# PROBLEM REQUIREMENTS:
Retype the data that follows exactly. No pictures belong in the copy.

Source texts of formatted documents:
________________________

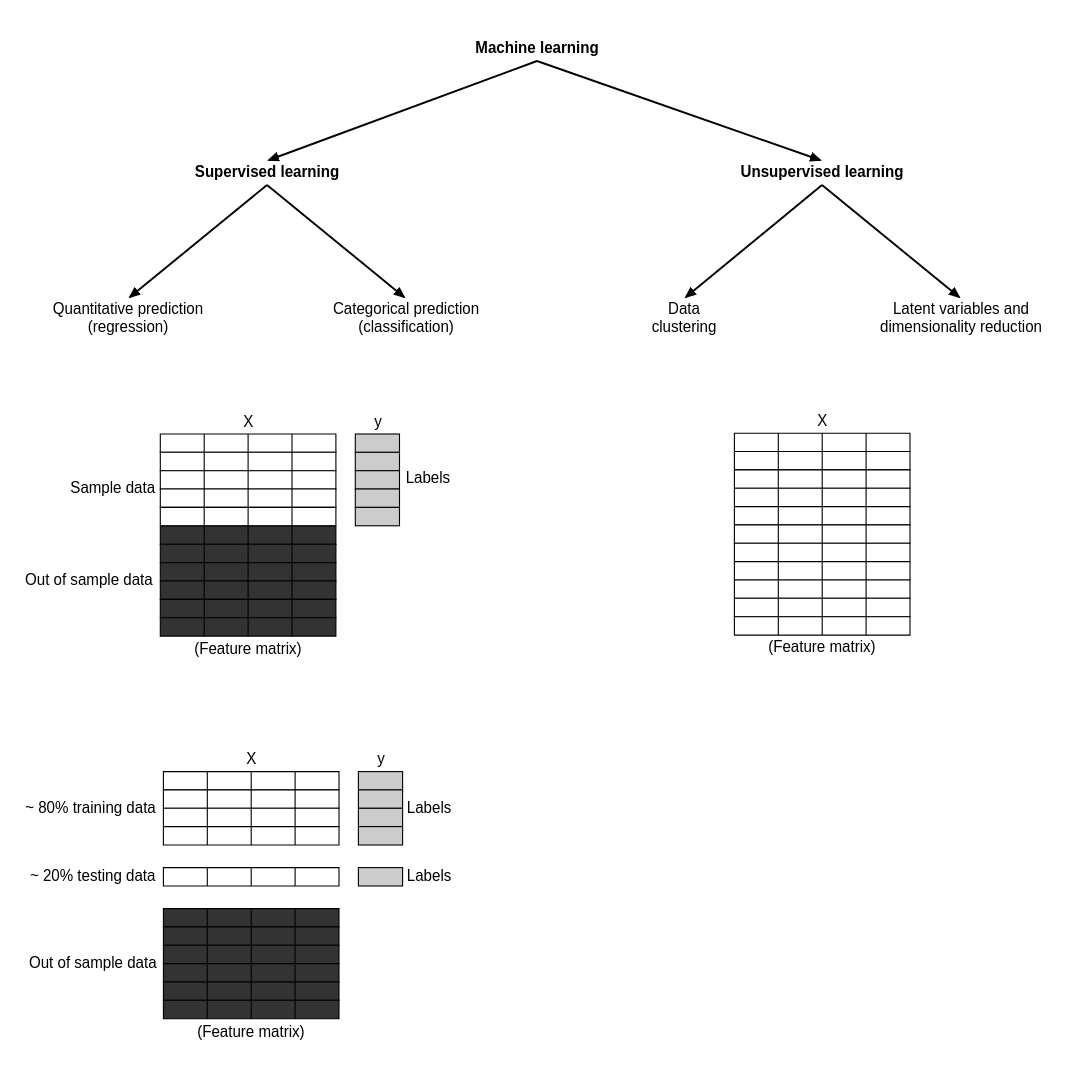
<!DOCTYPE html>
<html lang="en">
<head>
<meta charset="utf-8">
<title>Machine learning overview</title>
<style>
:root { --paper: #fff; --ink: #000; --label-fill: #ccc; --hidden-fill: #333; --condense: .944; }
* { box-sizing: border-box; margin: 0; padding: 0; }
html, body { width: 1079px; height: 1065px; overflow: hidden; background: var(--paper); }
body { position: relative; color: var(--ink); font: 16px/17.8px "Liberation Sans", Arial, sans-serif; }
svg { display: block; overflow: visible; }

.node { position: absolute; left: var(--x); top: var(--y); transform: translate(-50%, -50%) scaleX(var(--condense)); text-align: center; white-space: nowrap; font-weight: 400; font-size: inherit; }
.topic { font-weight: 700; }
.branches { position: absolute; left: 0; top: 0; fill: none; stroke: var(--ink); stroke-width: 1.9; }
.arrowhead { fill: var(--ink); stroke: none; }
.shared { position: absolute; }

.panel { position: absolute; display: grid; align-items: center; white-space: nowrap; }
.panel p { transform: scaleX(var(--condense)); }
.supervised { --shift: .3px, 0px; left: 0; top: 409px; grid-template-columns: 160px 176px 19px 45px 60px; grid-template-rows: 25px 92px 110px 25px; }
.unsupervised { --shift: .4px, .2px; left: 734px; top: 408px; grid-template-columns: 176px; grid-template-rows: 25px 202px 24px; }
.split { --shift: .4px, .6px; left: 0; top: 746px; grid-template-columns: 163px 176px 19px 45px 60px; grid-template-rows: 25px 73px 23px 18px 23px 110px 27px; }

.variable, .caption { grid-column: 2; justify-self: center; text-align: center; }
.variable.target { grid-column: 4; }
.features { grid-column: 2; }
.unsupervised .features, .unsupervised .variable, .unsupervised .caption { grid-column: 1; }
.panel .row-name { grid-column: 1; justify-self: end; padding-right: 8px; transform-origin: right; }
.supervised .row-name.sample { padding: 16px 5px 0 0; }
.supervised .row-name.hidden-rows { padding-bottom: 2px; }
.split .row-name.hidden-rows { padding-right: 7px; }
.targets { grid-column: 4; }
.panel .target-name { grid-column: 5; justify-self: start; padding-left: 6px; transform-origin: left; }
.supervised .target-name { padding-bottom: 4px; }
.split .target-name { padding-left: 4px; }
.r1 { grid-row: 1; } .r2 { grid-row: 2; } .r3 { grid-row: 3; } .r4 { grid-row: 4; }
.r6 { grid-row: 6; } .r7 { grid-row: 7; }

.features, .targets { stroke: var(--ink); stroke-width: 1.1; fill: var(--paper); align-self: start; transform: translate(var(--shift)); }
.targets { fill: var(--label-fill); }
.features.unseen { fill: var(--hidden-fill); }
</style>
</head>
<body>

<svg class="shared" width="0" height="0" aria-hidden="true">
  <defs>
    <path id="feature-row" d="M0 0H175.6V18.4H0ZM43.9 0V18.4M87.8 0V18.4M131.7 0V18.4"/>
    <rect id="label-row" width="44.2" height="18.4"/>
    <g id="four-features">
      <use href="#feature-row"/>
      <use href="#feature-row" y="18.3"/>
      <use href="#feature-row" y="36.7"/>
      <use href="#feature-row" y="55"/>
    </g>
    <g id="four-labels">
      <use href="#label-row"/>
      <use href="#label-row" y="18.3"/>
      <use href="#label-row" y="36.7"/>
      <use href="#label-row" y="55"/>
    </g>
    <g id="six-features">
      <use href="#four-features"/>
      <use href="#feature-row" y="73.4"/>
      <use href="#feature-row" y="91.7"/>
    </g>
  </defs>
</svg>

<main>
  <svg class="branches" width="1079" height="340" viewBox="0 0 1079 340" aria-hidden="true">
    <defs>
      <marker id="arrowhead" markerUnits="userSpaceOnUse" markerWidth="12" markerHeight="10" refX="10" refY="5" orient="auto">
        <path class="arrowhead" d="M0 0L12 5L0 10Z"/>
      </marker>
    </defs>
    <g marker-end="url(#arrowhead)">
      <path d="M537 61L269 160"/>
      <path d="M537 61L820 160"/>
      <path d="M267 185L130 297"/>
      <path d="M267 185L404 297"/>
      <path d="M822 185L686 297"/>
      <path d="M822 185L959 297"/>
    </g>
  </svg>

  <h1 class="node topic" style="--x:537px;--y:48px">Machine learning</h1>
  <h2 class="node topic" style="--x:266.5px;--y:172px">Supervised learning</h2>
  <h2 class="node topic" style="--x:822px;--y:172px">Unsupervised learning</h2>
  <p class="node" style="--x:128px;--y:317.5px">Quantitative prediction<br>(regression)</p>
  <p class="node" style="--x:405.5px;--y:317.5px">Categorical prediction<br>(classification)</p>
  <p class="node" style="--x:683.5px;--y:317.5px">Data<br>clustering</p>
  <p class="node" style="--x:961px;--y:317.5px">Latent variables and<br>dimensionality reduction</p>

  <section class="panel supervised">
    <p class="variable r1">X</p>
    <p class="variable target r1">y</p>
    <p class="row-name sample r2">Sample data</p>
    <svg class="features r2" width="176" height="92" aria-hidden="true">
      <use href="#four-features"/>
      <use href="#feature-row" y="73.4"/>
    </svg>
    <svg class="targets r2" width="45" height="92" aria-hidden="true">
      <use href="#four-labels"/>
      <use href="#label-row" y="73.4"/>
    </svg>
    <p class="target-name r2">Labels</p>
    <p class="row-name hidden-rows r3">Out of sample data</p>
    <svg class="features unseen r3" width="176" height="110" aria-hidden="true"><use href="#six-features"/></svg>
    <p class="caption r4">(Feature matrix)</p>
  </section>

  <section class="panel unsupervised">
    <p class="variable r1">X</p>
    <svg class="features r2" width="176" height="202" aria-hidden="true">
      <use href="#six-features"/>
      <use href="#four-features" y="110.1"/>
      <use href="#feature-row" y="183.5"/>
    </svg>
    <p class="caption r3">(Feature matrix)</p>
  </section>

  <section class="panel split">
    <p class="variable r1">X</p>
    <p class="variable target r1">y</p>
    <p class="row-name r2">~ 80% training data</p>
    <svg class="features r2" width="176" height="73" aria-hidden="true"><use href="#four-features"/></svg>
    <svg class="targets r2" width="45" height="73" aria-hidden="true"><use href="#four-labels"/></svg>
    <p class="target-name r2">Labels</p>
    <p class="row-name r4">~ 20% testing data</p>
    <svg class="features r4" width="176" height="18" aria-hidden="true"><use href="#feature-row"/></svg>
    <svg class="targets r4" width="45" height="18" aria-hidden="true"><use href="#label-row"/></svg>
    <p class="target-name r4">Labels</p>
    <p class="row-name hidden-rows r6">Out of sample data</p>
    <svg class="features unseen r6" width="176" height="110" aria-hidden="true"><use href="#six-features"/></svg>
    <p class="caption r7">(Feature matrix)</p>
  </section>
</main>

</body>
</html>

________________________

# WRITTEN RESPONSE:
<!DOCTYPE html>
<html lang="en">
<head>
<meta charset="utf-8">
<title>Machine learning overview</title>
<style>
:root { --paper: #fff; --ink: #000; --label-fill: #ccc; --hidden-fill: #333; --condense: .944; }
* { box-sizing: border-box; margin: 0; padding: 0; }
html, body { width: 1079px; height: 1065px; overflow: hidden; background: var(--paper); }
body { position: relative; color: var(--ink); font: 16px/17.8px "Liberation Sans", Arial, sans-serif; }
svg { display: block; overflow: visible; }

.node { position: absolute; left: var(--x); top: var(--y); transform: translate(-50%, -50%) scaleX(var(--condense)); text-align: center; white-space: nowrap; font-weight: 400; font-size: inherit; }
.topic { font-weight: 700; }
.branches { position: absolute; left: 0; top: 0; fill: none; stroke: var(--ink); stroke-width: 1.9; }
.arrowhead { fill: var(--ink); stroke: none; }
.shared { position: absolute; }

.panel { position: absolute; display: grid; align-items: center; white-space: nowrap; }
.panel p { transform: scaleX(var(--condense)); }
.supervised { --shift: .3px, 0px; left: 0; top: 409px; grid-template-columns: 160px 176px 19px 45px 60px; grid-template-rows: 25px 92px 110px 25px; }
.unsupervised { --shift: .4px, .2px; left: 734px; top: 408px; grid-template-columns: 176px; grid-template-rows: 25px 202px 24px; }
.split { --shift: .4px, .6px; left: 0; top: 746px; grid-template-columns: 163px 176px 19px 45px 60px; grid-template-rows: 25px 73px 23px 18px 23px 110px 27px; }

.variable, .caption { grid-column: 2; justify-self: center; text-align: center; }
.variable.target { grid-column: 4; }
.features { grid-column: 2; }
.unsupervised .features, .unsupervised .variable, .unsupervised .caption { grid-column: 1; }
.panel .row-name { grid-column: 1; justify-self: end; padding-right: 8px; transform-origin: right; }
.supervised .row-name.sample { padding: 16px 5px 0 0; }
.supervised .row-name.hidden-rows { padding-bottom: 2px; }
.split .row-name.hidden-rows { padding-right: 7px; }
.targets { grid-column: 4; }
.panel .target-name { grid-column: 5; justify-self: start; padding-left: 6px; transform-origin: left; }
.supervised .target-name { padding-bottom: 4px; }
.split .target-name { padding-left: 4px; }
.r1 { grid-row: 1; } .r2 { grid-row: 2; } .r3 { grid-row: 3; } .r4 { grid-row: 4; }
.r6 { grid-row: 6; } .r7 { grid-row: 7; }

.features, .targets { stroke: var(--ink); stroke-width: 1.1; fill: var(--paper); align-self: start; transform: translate(var(--shift)); }
.targets { fill: var(--label-fill); }
.features.unseen { fill: var(--hidden-fill); }
</style>
</head>
<body>

<svg class="shared" width="0" height="0" aria-hidden="true">
  <defs>
    <path id="feature-row" d="M0 0H175.6V18.4H0ZM43.9 0V18.4M87.8 0V18.4M131.7 0V18.4"/>
    <rect id="label-row" width="44.2" height="18.4"/>
    <g id="four-features">
      <use href="#feature-row"/>
      <use href="#feature-row" y="18.3"/>
      <use href="#feature-row" y="36.7"/>
      <use href="#feature-row" y="55"/>
    </g>
    <g id="four-labels">
      <use href="#label-row"/>
      <use href="#label-row" y="18.3"/>
      <use href="#label-row" y="36.7"/>
      <use href="#label-row" y="55"/>
    </g>
    <g id="six-features">
      <use href="#four-features"/>
      <use href="#feature-row" y="73.4"/>
      <use href="#feature-row" y="91.7"/>
    </g>
  </defs>
</svg>

<main>
  <svg class="branches" width="1079" height="340" viewBox="0 0 1079 340" aria-hidden="true">
    <defs>
      <marker id="arrowhead" markerUnits="userSpaceOnUse" markerWidth="12" markerHeight="10" refX="10" refY="5" orient="auto">
        <path class="arrowhead" d="M0 0L12 5L0 10Z"/>
      </marker>
    </defs>
    <g marker-end="url(#arrowhead)">
      <path d="M537 61L269 160"/>
      <path d="M537 61L820 160"/>
      <path d="M267 185L130 297"/>
      <path d="M267 185L404 297"/>
      <path d="M822 185L686 297"/>
      <path d="M822 185L959 297"/>
    </g>
  </svg>

  <h1 class="node topic" style="--x:537px;--y:48px">Machine learning</h1>
  <h2 class="node topic" style="--x:266.5px;--y:172px">Supervised learning</h2>
  <h2 class="node topic" style="--x:822px;--y:172px">Unsupervised learning</h2>
  <p class="node" style="--x:128px;--y:317.5px">Quantitative prediction<br>(regression)</p>
  <p class="node" style="--x:405.5px;--y:317.5px">Categorical prediction<br>(classification)</p>
  <p class="node" style="--x:683.5px;--y:317.5px">Data<br>clustering</p>
  <p class="node" style="--x:961px;--y:317.5px">Latent variables and<br>dimensionality reduction</p>

  <section class="panel supervised">
    <p class="variable r1">X</p>
    <p class="variable target r1">y</p>
    <p class="row-name sample r2">Sample data</p>
    <svg class="features r2" width="176" height="92" aria-hidden="true">
      <use href="#four-features"/>
      <use href="#feature-row" y="73.4"/>
    </svg>
    <svg class="targets r2" width="45" height="92" aria-hidden="true">
      <use href="#four-labels"/>
      <use href="#label-row" y="73.4"/>
    </svg>
    <p class="target-name r2">Labels</p>
    <p class="row-name hidden-rows r3">Out of sample data</p>
    <svg class="features unseen r3" width="176" height="110" aria-hidden="true"><use href="#six-features"/></svg>
    <p class="caption r4">(Feature matrix)</p>
  </section>

  <section class="panel unsupervised">
    <p class="variable r1">X</p>
    <svg class="features r2" width="176" height="202" aria-hidden="true">
      <use href="#six-features"/>
      <use href="#four-features" y="110.1"/>
      <use href="#feature-row" y="183.5"/>
    </svg>
    <p class="caption r3">(Feature matrix)</p>
  </section>

  <section class="panel split">
    <p class="variable r1">X</p>
    <p class="variable target r1">y</p>
    <p class="row-name r2">~ 80% training data</p>
    <svg class="features r2" width="176" height="73" aria-hidden="true"><use href="#four-features"/></svg>
    <svg class="targets r2" width="45" height="73" aria-hidden="true"><use href="#four-labels"/></svg>
    <p class="target-name r2">Labels</p>
    <p class="row-name r4">~ 20% testing data</p>
    <svg class="features r4" width="176" height="18" aria-hidden="true"><use href="#feature-row"/></svg>
    <svg class="targets r4" width="45" height="18" aria-hidden="true"><use href="#label-row"/></svg>
    <p class="target-name r4">Labels</p>
    <p class="row-name hidden-rows r6">Out of sample data</p>
    <svg class="features unseen r6" width="176" height="110" aria-hidden="true"><use href="#six-features"/></svg>
    <p class="caption r7">(Feature matrix)</p>
  </section>
</main>

</body>
</html>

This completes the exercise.